## [EXERCISE INPUTS]

■ ■ ■ ■ ■

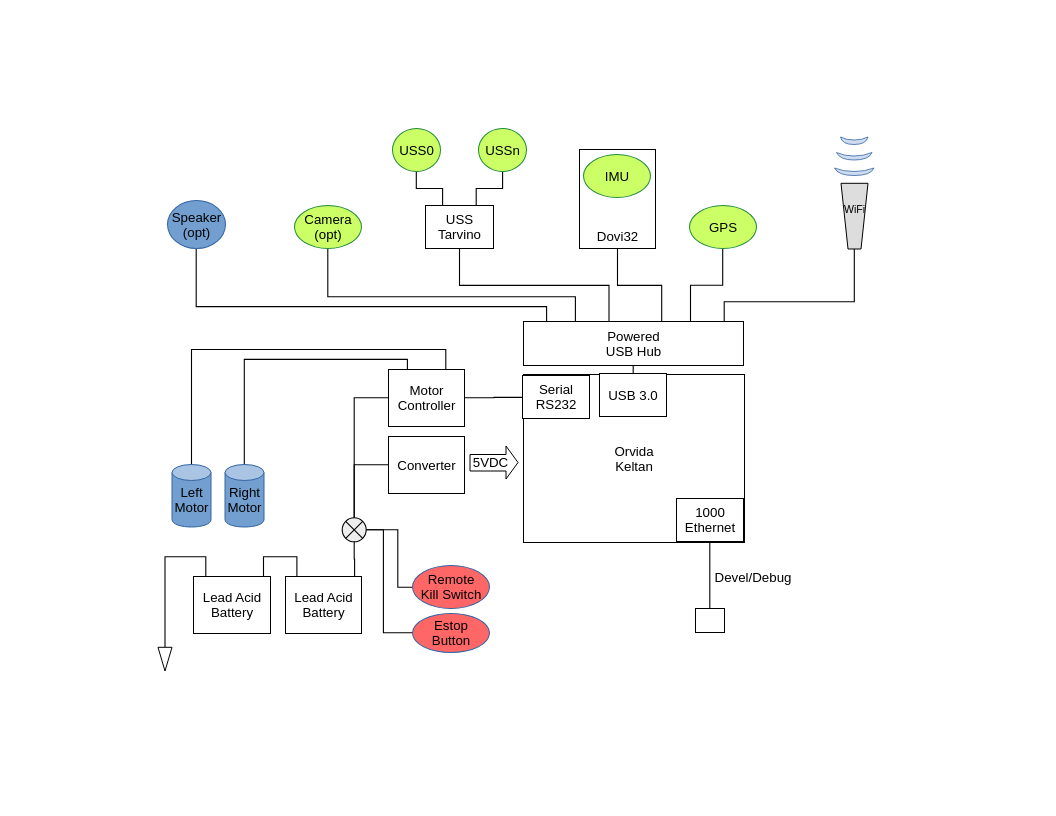
<!DOCTYPE html>
<html lang="en">
<head>
<meta charset="utf-8">
<title>Robot system block diagram</title>
<style>
:root {
  --ink: #000;
  --paper: #fff;
  --sensor: #cf6;
  --sensor-edge: #228b3c;
  --actuator: #729fcf;
  --actuator-top: #a9c5e3;
  --actuator-edge: #3465a4;
  --stop: #f66;
  --antenna: #ddd;
  --wave: #cfdcf0;
}
* { box-sizing: border-box; margin: 0; }
html, body { width: 1056px; height: 816px; overflow: hidden; background: var(--paper); }
.diagram {
  position: relative; width: 1056px; height: 816px; overflow: hidden;
  font: 13.3px/15px "Liberation Sans", Arial, sans-serif; color: var(--ink);
}
.wiring { position: absolute; inset: 0; }
.wires { fill: none; stroke: var(--ink); stroke-width: 1.1; }
.node {
  position: absolute; left: var(--x); top: var(--y); width: var(--w); height: var(--h);
  display: flex; align-items: center; justify-content: center;
  text-align: center; white-space: nowrap;
}
.box { border: 1px solid var(--ink); background: var(--paper); }
.oval { border-radius: 50%; border: 1px solid; }
.sensor { background: var(--sensor); border-color: var(--sensor-edge); }
.speaker { background: var(--actuator); border-color: var(--actuator-edge); }
.stop { background: var(--stop); border-color: var(--actuator-edge); }
.bottom { align-items: flex-end; padding-bottom: 4px; }
.small { font-size: 10.6px; }
</style>
</head>
<body>
<main class="diagram">
  <svg class="wiring" width="1056" height="816" viewBox="0 0 1056 816" aria-hidden="true">
    <defs>
      <g id="motor" stroke="#3465a4">
        <path d="M0 8V55C0 65 39 65 39 55V8Z" fill="#729fcf"/>
        <ellipse cx="19.5" cy="8" rx="19.5" ry="8" fill="#a9c5e3"/>
      </g>
    </defs>
    <g class="wires">
      <path d="M416.3 171V188.5H442.6V206"/>
      <path d="M502.6 171V188.5H476.2V206"/>
      <path d="M459.5 248V285.4H609V322"/>
      <path d="M617.5 248V285.4H661.7V322"/>
      <path d="M722.7 248V285.2H690.5V322"/>
      <path d="M854.3 248V301.7H724.2V322"/>
      <path d="M327.8 248V296.8H575.4V322"/>
      <path d="M196.2 248V306.6H546.6V322"/>
      <path d="M633.2 364V375"/>
      <path d="M445.8 370V349.5H191.5V466"/>
      <path d="M407.4 370V359.4H244.3V466"/>
      <path d="M464 397.8H494V397.4H523"/>
      <path d="M389 397.8H354.2V518"/>
      <path d="M389 464.8H354.2V518"/>
      <path d="M354.2 541V559H354.6V577"/>
      <path d="M366 529.7H397.8V587.3H413"/>
      <path d="M366 529.7H383.4V632.8H413"/>
      <path d="M296.9 577V556.8H263.5V577"/>
      <path d="M205.8 577V556.8H165V647"/>
      <path d="M709.8 541V609"/>
    </g>
    <g class="junction" fill="#eee" stroke="#000" stroke-width="1.1">
      <circle cx="354.2" cy="529.8" r="12"/>
      <path d="M345.7 521.3L362.7 538.3M362.7 521.3L345.7 538.3"/>
    </g>
    <path class="ground" d="M158 647.3H172L165 671Z" fill="#fff" stroke="#000"/>
    <path class="supply-arrow" d="M470 454.5H506V446L518 462.5L506 479V471H470Z" fill="#fff" stroke="#000"/>
    <use href="#motor" x="172" y="464.5"/>
    <use href="#motor" x="225" y="464.5"/>
    <path class="antenna" d="M841 183.3H868L861 249H848Z" fill="#ddd" stroke="#000"/>
    <g class="waves" fill="#cfdcf0" stroke="#3465a4" stroke-width="0.8">
      <path d="M840.5 137Q842 144.5 854 144.5Q866 144.5 868 137Q862 140 854 140Q846 140 840.5 137Z"/>
      <path d="M836.5 152.5Q840 160 854 160Q869 160 872 152.5Q864 156 854 156Q844 156 836.5 152.5Z"/>
      <path d="M834.5 168Q838 175.5 854 175.5Q871 175.5 874 168Q865 171.5 854 171.5Q843 171.5 834.5 168Z"/>
    </g>
  </svg>

  <div class="node oval sensor" style="--x:392px;--y:128px;--w:49px;--h:44px">USS0</div>
  <div class="node oval sensor" style="--x:478px;--y:128px;--w:49px;--h:44px">USSn</div>
  <div class="node box" style="--x:425px;--y:205px;--w:69px;--h:44px">USS<br>Tarvino</div>
  <div class="node box bottom" style="--x:579px;--y:149px;--w:77px;--h:100px">Dovi32</div>
  <div class="node oval sensor" style="--x:583px;--y:154px;--w:68px;--h:44px">IMU</div>
  <div class="node oval sensor" style="--x:689px;--y:205px;--w:68px;--h:44px">GPS</div>
  <div class="node small" style="--x:839px;--y:202px;--w:31px;--h:15px">WiFi</div>
  <div class="node oval speaker" style="--x:167px;--y:200px;--w:59px;--h:49px">Speaker<br>(opt)</div>
  <div class="node oval sensor" style="--x:294px;--y:205px;--w:68px;--h:44px">Camera<br>(opt)</div>

  <div class="node box" style="--x:523px;--y:321px;--w:221px;--h:45px">Powered<br>USB Hub</div>
  <div class="node box" style="--x:523px;--y:374px;--w:222px;--h:169px">Orvida<br>Keltan</div>
  <div class="node box" style="--x:522px;--y:375px;--w:68px;--h:44px">Serial<br>RS232</div>
  <div class="node box" style="--x:599px;--y:373px;--w:68px;--h:44px">USB 3.0</div>
  <div class="node box" style="--x:676px;--y:498px;--w:68px;--h:44px">1000<br>Ethernet</div>

  <div class="node box" style="--x:388px;--y:369px;--w:77px;--h:58px">Motor<br>Controller</div>
  <div class="node box" style="--x:388px;--y:436px;--w:77px;--h:58px">Converter</div>
  <div class="node" style="--x:470px;--y:455px;--w:41px;--h:15px">5VDC</div>
  <div class="node" style="--x:172px;--y:480px;--w:39px;--h:40px">Left<br>Motor</div>
  <div class="node" style="--x:225px;--y:480px;--w:39px;--h:40px">Right<br>Motor</div>

  <div class="node box" style="--x:193px;--y:576px;--w:78px;--h:58px">Lead Acid<br>Battery</div>
  <div class="node box" style="--x:285px;--y:576px;--w:77px;--h:58px">Lead Acid<br>Battery</div>
  <div class="node oval stop" style="--x:412px;--y:565px;--w:78px;--h:44px">Remote<br>Kill Switch</div>
  <div class="node oval stop" style="--x:412px;--y:613px;--w:78px;--h:40px">Estop<br>Button</div>

  <div class="node" style="--x:714px;--y:570px;--w:78px;--h:15px">Devel/Debug</div>
  <div class="node box" style="--x:695px;--y:608px;--w:30px;--h:25px"></div>
</main>
</body>
</html>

■ ■ ■ ■ ■

## [INSTRUCTIONS TO FOLLOW]
Skip the pictures. Restate everything else in the records word for word.

## [WORKED SOLUTION]
<!DOCTYPE html>
<html lang="en">
<head>
<meta charset="utf-8">
<title>Robot system block diagram</title>
<style>
:root {
  --ink: #000;
  --paper: #fff;
  --sensor: #cf6;
  --sensor-edge: #228b3c;
  --actuator: #729fcf;
  --actuator-top: #a9c5e3;
  --actuator-edge: #3465a4;
  --stop: #f66;
  --antenna: #ddd;
  --wave: #cfdcf0;
}
* { box-sizing: border-box; margin: 0; }
html, body { width: 1056px; height: 816px; overflow: hidden; background: var(--paper); }
.diagram {
  position: relative; width: 1056px; height: 816px; overflow: hidden;
  font: 13.3px/15px "Liberation Sans", Arial, sans-serif; color: var(--ink);
}
.wiring { position: absolute; inset: 0; }
.wires { fill: none; stroke: var(--ink); stroke-width: 1.1; }
.node {
  position: absolute; left: var(--x); top: var(--y); width: var(--w); height: var(--h);
  display: flex; align-items: center; justify-content: center;
  text-align: center; white-space: nowrap;
}
.box { border: 1px solid var(--ink); background: var(--paper); }
.oval { border-radius: 50%; border: 1px solid; }
.sensor { background: var(--sensor); border-color: var(--sensor-edge); }
.speaker { background: var(--actuator); border-color: var(--actuator-edge); }
.stop { background: var(--stop); border-color: var(--actuator-edge); }
.bottom { align-items: flex-end; padding-bottom: 4px; }
.small { font-size: 10.6px; }
</style>
</head>
<body>
<main class="diagram">
  <svg class="wiring" width="1056" height="816" viewBox="0 0 1056 816" aria-hidden="true">
    <defs>
      <g id="motor" stroke="#3465a4">
        <path d="M0 8V55C0 65 39 65 39 55V8Z" fill="#729fcf"/>
        <ellipse cx="19.5" cy="8" rx="19.5" ry="8" fill="#a9c5e3"/>
      </g>
    </defs>
    <g class="wires">
      <path d="M416.3 171V188.5H442.6V206"/>
      <path d="M502.6 171V188.5H476.2V206"/>
      <path d="M459.5 248V285.4H609V322"/>
      <path d="M617.5 248V285.4H661.7V322"/>
      <path d="M722.7 248V285.2H690.5V322"/>
      <path d="M854.3 248V301.7H724.2V322"/>
      <path d="M327.8 248V296.8H575.4V322"/>
      <path d="M196.2 248V306.6H546.6V322"/>
      <path d="M633.2 364V375"/>
      <path d="M445.8 370V349.5H191.5V466"/>
      <path d="M407.4 370V359.4H244.3V466"/>
      <path d="M464 397.8H494V397.4H523"/>
      <path d="M389 397.8H354.2V518"/>
      <path d="M389 464.8H354.2V518"/>
      <path d="M354.2 541V559H354.6V577"/>
      <path d="M366 529.7H397.8V587.3H413"/>
      <path d="M366 529.7H383.4V632.8H413"/>
      <path d="M296.9 577V556.8H263.5V577"/>
      <path d="M205.8 577V556.8H165V647"/>
      <path d="M709.8 541V609"/>
    </g>
    <g class="junction" fill="#eee" stroke="#000" stroke-width="1.1">
      <circle cx="354.2" cy="529.8" r="12"/>
      <path d="M345.7 521.3L362.7 538.3M362.7 521.3L345.7 538.3"/>
    </g>
    <path class="ground" d="M158 647.3H172L165 671Z" fill="#fff" stroke="#000"/>
    <path class="supply-arrow" d="M470 454.5H506V446L518 462.5L506 479V471H470Z" fill="#fff" stroke="#000"/>
    <use href="#motor" x="172" y="464.5"/>
    <use href="#motor" x="225" y="464.5"/>
    <path class="antenna" d="M841 183.3H868L861 249H848Z" fill="#ddd" stroke="#000"/>
    <g class="waves" fill="#cfdcf0" stroke="#3465a4" stroke-width="0.8">
      <path d="M840.5 137Q842 144.5 854 144.5Q866 144.5 868 137Q862 140 854 140Q846 140 840.5 137Z"/>
      <path d="M836.5 152.5Q840 160 854 160Q869 160 872 152.5Q864 156 854 156Q844 156 836.5 152.5Z"/>
      <path d="M834.5 168Q838 175.5 854 175.5Q871 175.5 874 168Q865 171.5 854 171.5Q843 171.5 834.5 168Z"/>
    </g>
  </svg>

  <div class="node oval sensor" style="--x:392px;--y:128px;--w:49px;--h:44px">USS0</div>
  <div class="node oval sensor" style="--x:478px;--y:128px;--w:49px;--h:44px">USSn</div>
  <div class="node box" style="--x:425px;--y:205px;--w:69px;--h:44px">USS<br>Tarvino</div>
  <div class="node box bottom" style="--x:579px;--y:149px;--w:77px;--h:100px">Dovi32</div>
  <div class="node oval sensor" style="--x:583px;--y:154px;--w:68px;--h:44px">IMU</div>
  <div class="node oval sensor" style="--x:689px;--y:205px;--w:68px;--h:44px">GPS</div>
  <div class="node small" style="--x:839px;--y:202px;--w:31px;--h:15px">WiFi</div>
  <div class="node oval speaker" style="--x:167px;--y:200px;--w:59px;--h:49px">Speaker<br>(opt)</div>
  <div class="node oval sensor" style="--x:294px;--y:205px;--w:68px;--h:44px">Camera<br>(opt)</div>

  <div class="node box" style="--x:523px;--y:321px;--w:221px;--h:45px">Powered<br>USB Hub</div>
  <div class="node box" style="--x:523px;--y:374px;--w:222px;--h:169px">Orvida<br>Keltan</div>
  <div class="node box" style="--x:522px;--y:375px;--w:68px;--h:44px">Serial<br>RS232</div>
  <div class="node box" style="--x:599px;--y:373px;--w:68px;--h:44px">USB 3.0</div>
  <div class="node box" style="--x:676px;--y:498px;--w:68px;--h:44px">1000<br>Ethernet</div>

  <div class="node box" style="--x:388px;--y:369px;--w:77px;--h:58px">Motor<br>Controller</div>
  <div class="node box" style="--x:388px;--y:436px;--w:77px;--h:58px">Converter</div>
  <div class="node" style="--x:470px;--y:455px;--w:41px;--h:15px">5VDC</div>
  <div class="node" style="--x:172px;--y:480px;--w:39px;--h:40px">Left<br>Motor</div>
  <div class="node" style="--x:225px;--y:480px;--w:39px;--h:40px">Right<br>Motor</div>

  <div class="node box" style="--x:193px;--y:576px;--w:78px;--h:58px">Lead Acid<br>Battery</div>
  <div class="node box" style="--x:285px;--y:576px;--w:77px;--h:58px">Lead Acid<br>Battery</div>
  <div class="node oval stop" style="--x:412px;--y:565px;--w:78px;--h:44px">Remote<br>Kill Switch</div>
  <div class="node oval stop" style="--x:412px;--y:613px;--w:78px;--h:40px">Estop<br>Button</div>

  <div class="node" style="--x:714px;--y:570px;--w:78px;--h:15px">Devel/Debug</div>
  <div class="node box" style="--x:695px;--y:608px;--w:30px;--h:25px"></div>
</main>
</body>
</html>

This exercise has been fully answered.